Work task: Return, from the listing below, each line where the word "CARET" appears.

Data:
━━━━━━━━
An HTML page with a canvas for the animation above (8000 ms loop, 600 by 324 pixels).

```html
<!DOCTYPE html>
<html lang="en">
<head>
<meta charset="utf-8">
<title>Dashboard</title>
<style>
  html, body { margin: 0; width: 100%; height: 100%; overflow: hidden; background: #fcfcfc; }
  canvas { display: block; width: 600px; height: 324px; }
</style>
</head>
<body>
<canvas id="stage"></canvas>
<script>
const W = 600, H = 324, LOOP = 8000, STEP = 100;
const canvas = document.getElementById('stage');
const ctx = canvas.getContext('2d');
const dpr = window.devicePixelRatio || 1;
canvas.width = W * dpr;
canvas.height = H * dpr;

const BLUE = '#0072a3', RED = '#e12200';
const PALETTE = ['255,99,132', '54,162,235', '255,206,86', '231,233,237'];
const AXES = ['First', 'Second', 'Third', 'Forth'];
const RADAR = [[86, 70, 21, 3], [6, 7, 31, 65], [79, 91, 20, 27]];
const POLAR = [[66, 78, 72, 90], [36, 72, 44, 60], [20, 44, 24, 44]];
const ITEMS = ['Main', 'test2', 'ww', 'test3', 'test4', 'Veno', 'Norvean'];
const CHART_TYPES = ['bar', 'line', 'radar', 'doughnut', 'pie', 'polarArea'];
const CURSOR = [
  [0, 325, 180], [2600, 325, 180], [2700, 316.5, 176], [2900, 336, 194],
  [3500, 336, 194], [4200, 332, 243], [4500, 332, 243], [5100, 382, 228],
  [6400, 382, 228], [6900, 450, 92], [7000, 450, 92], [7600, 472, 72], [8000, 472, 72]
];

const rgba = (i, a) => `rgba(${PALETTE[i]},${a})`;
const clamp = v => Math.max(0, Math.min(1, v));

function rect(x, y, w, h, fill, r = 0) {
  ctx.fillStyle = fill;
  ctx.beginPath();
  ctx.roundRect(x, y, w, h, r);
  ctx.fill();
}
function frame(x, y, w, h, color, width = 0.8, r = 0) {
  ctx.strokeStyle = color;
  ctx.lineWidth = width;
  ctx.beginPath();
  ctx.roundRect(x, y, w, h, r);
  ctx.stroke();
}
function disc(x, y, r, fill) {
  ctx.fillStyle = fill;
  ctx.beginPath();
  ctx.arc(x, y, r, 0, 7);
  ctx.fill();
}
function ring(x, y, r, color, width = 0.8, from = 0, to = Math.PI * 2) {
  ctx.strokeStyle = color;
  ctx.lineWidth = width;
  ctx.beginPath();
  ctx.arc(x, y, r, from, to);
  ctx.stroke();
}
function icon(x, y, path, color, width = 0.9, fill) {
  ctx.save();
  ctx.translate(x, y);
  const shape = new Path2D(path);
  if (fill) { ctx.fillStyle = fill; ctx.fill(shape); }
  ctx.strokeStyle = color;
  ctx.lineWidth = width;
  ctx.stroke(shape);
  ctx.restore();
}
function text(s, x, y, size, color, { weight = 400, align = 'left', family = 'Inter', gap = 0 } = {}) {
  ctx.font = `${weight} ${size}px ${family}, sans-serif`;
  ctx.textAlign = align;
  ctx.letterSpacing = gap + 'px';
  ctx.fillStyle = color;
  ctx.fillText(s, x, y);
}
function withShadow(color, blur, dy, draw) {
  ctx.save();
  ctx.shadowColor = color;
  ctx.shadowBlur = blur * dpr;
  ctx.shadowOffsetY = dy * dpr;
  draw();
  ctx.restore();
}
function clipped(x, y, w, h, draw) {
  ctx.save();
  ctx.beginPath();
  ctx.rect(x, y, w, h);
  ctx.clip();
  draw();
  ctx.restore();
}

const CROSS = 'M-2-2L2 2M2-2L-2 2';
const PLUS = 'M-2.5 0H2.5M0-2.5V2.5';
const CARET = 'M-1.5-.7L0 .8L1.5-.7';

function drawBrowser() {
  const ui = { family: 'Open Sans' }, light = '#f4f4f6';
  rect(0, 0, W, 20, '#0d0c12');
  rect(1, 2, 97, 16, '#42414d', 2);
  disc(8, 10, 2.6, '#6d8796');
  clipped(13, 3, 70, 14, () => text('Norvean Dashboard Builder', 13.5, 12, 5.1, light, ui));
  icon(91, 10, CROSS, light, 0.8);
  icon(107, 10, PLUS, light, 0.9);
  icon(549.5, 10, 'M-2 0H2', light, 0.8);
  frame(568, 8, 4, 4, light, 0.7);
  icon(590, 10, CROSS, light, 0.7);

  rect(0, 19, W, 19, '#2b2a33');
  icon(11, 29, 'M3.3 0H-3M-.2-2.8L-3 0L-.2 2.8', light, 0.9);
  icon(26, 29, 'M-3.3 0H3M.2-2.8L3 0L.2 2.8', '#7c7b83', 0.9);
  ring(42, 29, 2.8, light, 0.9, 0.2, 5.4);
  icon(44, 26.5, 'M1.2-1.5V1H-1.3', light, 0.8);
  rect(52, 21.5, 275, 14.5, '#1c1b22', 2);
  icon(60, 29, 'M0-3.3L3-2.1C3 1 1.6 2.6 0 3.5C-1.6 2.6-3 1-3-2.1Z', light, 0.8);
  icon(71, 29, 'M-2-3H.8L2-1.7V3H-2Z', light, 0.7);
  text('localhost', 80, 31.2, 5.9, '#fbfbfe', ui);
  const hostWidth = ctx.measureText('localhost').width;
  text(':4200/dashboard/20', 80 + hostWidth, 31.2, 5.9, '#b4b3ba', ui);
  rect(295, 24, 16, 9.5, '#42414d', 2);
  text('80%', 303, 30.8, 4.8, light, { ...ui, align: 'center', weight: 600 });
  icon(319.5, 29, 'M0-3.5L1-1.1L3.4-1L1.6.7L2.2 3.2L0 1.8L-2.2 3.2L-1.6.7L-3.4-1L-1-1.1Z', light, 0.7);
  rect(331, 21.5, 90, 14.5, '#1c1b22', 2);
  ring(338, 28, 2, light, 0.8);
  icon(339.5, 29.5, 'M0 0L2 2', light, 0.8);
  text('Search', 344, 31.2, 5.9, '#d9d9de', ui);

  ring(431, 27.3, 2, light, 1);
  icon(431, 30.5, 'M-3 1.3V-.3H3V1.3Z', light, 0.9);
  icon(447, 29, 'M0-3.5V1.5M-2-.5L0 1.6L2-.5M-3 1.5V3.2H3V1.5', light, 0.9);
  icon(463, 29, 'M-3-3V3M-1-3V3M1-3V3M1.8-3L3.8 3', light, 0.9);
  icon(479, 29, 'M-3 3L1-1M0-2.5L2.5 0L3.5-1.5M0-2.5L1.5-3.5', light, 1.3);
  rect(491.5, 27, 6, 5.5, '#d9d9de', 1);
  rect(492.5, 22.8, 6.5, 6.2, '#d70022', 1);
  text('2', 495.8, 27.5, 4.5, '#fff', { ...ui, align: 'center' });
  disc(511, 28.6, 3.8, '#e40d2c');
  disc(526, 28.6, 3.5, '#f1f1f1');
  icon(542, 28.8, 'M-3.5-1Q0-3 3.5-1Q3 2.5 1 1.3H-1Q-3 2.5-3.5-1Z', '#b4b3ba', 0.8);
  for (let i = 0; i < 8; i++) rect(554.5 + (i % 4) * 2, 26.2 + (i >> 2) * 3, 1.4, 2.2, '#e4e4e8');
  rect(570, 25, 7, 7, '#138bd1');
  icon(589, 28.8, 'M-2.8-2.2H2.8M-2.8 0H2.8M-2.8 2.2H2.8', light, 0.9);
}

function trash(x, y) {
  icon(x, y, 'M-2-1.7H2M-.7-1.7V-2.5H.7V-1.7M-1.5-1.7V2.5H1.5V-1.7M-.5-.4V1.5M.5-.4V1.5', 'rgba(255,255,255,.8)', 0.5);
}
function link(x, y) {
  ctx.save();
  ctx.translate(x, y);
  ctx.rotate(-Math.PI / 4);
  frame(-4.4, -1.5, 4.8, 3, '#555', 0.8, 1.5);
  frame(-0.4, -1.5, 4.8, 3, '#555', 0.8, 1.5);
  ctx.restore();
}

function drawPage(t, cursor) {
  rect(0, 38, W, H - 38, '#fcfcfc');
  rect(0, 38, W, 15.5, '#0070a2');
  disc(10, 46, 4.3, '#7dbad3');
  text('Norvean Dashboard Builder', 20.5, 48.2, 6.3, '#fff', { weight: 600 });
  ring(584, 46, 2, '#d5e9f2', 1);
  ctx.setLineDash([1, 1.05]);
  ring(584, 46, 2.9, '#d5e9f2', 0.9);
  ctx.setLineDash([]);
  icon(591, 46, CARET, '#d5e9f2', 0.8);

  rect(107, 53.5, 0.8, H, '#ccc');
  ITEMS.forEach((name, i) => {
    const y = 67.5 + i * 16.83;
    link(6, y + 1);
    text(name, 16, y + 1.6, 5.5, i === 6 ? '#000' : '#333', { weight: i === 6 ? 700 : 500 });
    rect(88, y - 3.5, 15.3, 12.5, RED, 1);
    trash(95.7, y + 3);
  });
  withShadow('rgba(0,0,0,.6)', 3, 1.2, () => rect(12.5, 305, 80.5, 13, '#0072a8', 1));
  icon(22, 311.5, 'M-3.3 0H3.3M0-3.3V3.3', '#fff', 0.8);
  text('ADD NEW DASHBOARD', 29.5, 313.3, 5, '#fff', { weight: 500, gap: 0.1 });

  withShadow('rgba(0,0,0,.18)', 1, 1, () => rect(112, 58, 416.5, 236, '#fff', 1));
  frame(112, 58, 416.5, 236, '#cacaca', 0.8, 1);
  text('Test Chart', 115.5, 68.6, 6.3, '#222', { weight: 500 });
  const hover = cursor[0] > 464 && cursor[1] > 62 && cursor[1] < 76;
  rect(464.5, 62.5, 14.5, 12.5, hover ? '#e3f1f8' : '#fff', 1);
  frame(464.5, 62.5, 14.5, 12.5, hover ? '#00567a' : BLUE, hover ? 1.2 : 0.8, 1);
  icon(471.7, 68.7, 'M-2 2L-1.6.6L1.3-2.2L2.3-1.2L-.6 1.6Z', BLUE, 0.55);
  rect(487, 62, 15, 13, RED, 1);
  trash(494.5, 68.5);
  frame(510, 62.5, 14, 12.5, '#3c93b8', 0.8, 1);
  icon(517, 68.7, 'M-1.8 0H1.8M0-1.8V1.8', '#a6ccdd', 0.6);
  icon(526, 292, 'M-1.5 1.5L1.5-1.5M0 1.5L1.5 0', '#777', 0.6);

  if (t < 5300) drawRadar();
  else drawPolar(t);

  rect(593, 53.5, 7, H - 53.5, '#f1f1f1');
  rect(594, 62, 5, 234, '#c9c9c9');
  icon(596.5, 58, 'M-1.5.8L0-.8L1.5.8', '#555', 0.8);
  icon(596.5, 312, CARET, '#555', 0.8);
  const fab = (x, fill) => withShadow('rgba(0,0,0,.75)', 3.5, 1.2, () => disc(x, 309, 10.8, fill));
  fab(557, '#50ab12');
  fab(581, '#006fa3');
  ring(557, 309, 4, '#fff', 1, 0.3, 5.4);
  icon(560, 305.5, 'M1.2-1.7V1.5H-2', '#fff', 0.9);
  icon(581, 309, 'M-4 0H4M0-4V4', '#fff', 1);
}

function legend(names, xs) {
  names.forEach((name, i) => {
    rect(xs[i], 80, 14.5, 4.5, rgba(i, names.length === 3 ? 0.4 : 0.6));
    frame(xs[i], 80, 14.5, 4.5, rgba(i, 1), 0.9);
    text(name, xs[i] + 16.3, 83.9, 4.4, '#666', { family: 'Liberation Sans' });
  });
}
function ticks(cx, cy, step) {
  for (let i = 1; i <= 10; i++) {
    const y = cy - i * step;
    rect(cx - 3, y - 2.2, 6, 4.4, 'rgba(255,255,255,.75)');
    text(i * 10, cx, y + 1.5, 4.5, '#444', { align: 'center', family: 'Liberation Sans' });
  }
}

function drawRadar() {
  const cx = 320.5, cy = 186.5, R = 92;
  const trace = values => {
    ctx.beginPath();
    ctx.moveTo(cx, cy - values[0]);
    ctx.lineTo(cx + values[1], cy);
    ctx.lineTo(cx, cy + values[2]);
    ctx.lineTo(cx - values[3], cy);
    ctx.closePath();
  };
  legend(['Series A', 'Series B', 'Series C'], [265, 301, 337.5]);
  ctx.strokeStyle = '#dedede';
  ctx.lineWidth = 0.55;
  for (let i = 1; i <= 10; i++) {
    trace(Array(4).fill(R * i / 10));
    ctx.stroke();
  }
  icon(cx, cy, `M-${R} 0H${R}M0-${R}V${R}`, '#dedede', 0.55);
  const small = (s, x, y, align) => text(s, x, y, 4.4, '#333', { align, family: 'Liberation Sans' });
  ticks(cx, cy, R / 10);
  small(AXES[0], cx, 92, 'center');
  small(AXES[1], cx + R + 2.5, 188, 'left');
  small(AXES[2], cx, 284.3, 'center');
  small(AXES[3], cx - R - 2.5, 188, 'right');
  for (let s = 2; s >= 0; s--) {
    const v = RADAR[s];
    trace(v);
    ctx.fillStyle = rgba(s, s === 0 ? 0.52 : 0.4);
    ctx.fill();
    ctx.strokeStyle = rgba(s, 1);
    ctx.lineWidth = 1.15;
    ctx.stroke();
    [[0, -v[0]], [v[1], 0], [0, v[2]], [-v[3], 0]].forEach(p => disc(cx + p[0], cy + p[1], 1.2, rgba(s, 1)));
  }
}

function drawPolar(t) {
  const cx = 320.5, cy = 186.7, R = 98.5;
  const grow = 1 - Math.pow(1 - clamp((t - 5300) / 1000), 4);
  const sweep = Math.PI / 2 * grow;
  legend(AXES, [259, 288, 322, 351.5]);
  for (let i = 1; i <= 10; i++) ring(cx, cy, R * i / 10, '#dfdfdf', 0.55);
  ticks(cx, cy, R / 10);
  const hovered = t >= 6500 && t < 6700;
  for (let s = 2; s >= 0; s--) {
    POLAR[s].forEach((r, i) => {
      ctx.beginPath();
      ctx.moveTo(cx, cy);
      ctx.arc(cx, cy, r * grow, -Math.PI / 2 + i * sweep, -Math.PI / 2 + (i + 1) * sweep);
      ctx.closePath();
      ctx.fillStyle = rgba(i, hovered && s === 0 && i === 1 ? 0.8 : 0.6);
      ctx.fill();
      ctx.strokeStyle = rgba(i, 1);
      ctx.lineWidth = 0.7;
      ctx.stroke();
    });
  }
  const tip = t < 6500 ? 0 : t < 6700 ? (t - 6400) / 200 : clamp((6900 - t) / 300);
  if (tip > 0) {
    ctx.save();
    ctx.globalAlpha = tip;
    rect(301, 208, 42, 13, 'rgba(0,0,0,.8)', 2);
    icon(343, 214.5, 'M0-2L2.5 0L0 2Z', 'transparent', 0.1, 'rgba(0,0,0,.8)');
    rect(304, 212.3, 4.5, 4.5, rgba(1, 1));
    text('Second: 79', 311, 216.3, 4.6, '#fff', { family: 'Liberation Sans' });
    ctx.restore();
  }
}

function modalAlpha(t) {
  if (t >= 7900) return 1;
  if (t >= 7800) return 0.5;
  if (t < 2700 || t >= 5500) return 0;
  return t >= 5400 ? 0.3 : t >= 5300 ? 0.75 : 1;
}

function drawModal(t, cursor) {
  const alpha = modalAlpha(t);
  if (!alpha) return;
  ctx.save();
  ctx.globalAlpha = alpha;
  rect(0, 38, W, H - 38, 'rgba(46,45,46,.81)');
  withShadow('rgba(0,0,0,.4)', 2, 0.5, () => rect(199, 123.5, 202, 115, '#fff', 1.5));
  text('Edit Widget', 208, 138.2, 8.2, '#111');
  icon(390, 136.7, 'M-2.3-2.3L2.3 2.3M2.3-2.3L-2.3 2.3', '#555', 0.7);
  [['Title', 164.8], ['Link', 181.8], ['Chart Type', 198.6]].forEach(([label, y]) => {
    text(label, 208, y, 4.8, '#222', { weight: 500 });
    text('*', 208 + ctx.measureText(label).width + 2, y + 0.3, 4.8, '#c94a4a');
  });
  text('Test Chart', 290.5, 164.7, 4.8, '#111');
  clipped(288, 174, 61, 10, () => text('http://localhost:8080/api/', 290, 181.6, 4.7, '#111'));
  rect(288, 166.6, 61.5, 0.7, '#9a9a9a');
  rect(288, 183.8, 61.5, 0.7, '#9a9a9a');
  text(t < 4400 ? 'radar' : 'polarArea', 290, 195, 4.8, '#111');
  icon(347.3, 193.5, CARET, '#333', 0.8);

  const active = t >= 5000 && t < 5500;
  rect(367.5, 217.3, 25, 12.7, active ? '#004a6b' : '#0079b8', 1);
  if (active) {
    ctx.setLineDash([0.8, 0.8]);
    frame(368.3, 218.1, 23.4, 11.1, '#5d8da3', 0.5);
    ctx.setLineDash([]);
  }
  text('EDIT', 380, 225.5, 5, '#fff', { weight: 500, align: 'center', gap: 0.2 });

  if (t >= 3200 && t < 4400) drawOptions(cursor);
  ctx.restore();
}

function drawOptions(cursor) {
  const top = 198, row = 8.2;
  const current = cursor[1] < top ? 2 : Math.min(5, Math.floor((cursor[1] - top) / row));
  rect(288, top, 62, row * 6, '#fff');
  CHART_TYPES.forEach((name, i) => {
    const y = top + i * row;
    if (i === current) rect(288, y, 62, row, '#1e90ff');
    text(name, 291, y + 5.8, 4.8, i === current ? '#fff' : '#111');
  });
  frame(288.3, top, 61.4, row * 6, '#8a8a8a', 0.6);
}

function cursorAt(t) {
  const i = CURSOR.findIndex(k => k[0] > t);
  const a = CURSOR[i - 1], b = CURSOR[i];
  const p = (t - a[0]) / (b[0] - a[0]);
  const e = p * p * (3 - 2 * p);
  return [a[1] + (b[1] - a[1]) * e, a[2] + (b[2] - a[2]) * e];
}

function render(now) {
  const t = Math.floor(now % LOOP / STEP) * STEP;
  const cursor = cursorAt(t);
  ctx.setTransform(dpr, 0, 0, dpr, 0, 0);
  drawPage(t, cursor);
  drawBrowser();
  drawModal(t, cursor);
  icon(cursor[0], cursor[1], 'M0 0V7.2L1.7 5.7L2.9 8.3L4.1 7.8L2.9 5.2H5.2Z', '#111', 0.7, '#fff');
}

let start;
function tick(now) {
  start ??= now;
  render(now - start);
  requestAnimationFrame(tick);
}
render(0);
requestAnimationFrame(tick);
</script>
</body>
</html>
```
━━━━━━━━
Reply to the task:
const CARET = 'M-1.5-.7L0 .8L1.5-.7';
  icon(591, 46, CARET, '#d5e9f2', 0.8);
  icon(596.5, 312, CARET, '#555', 0.8);
  icon(347.3, 193.5, CARET, '#333', 0.8);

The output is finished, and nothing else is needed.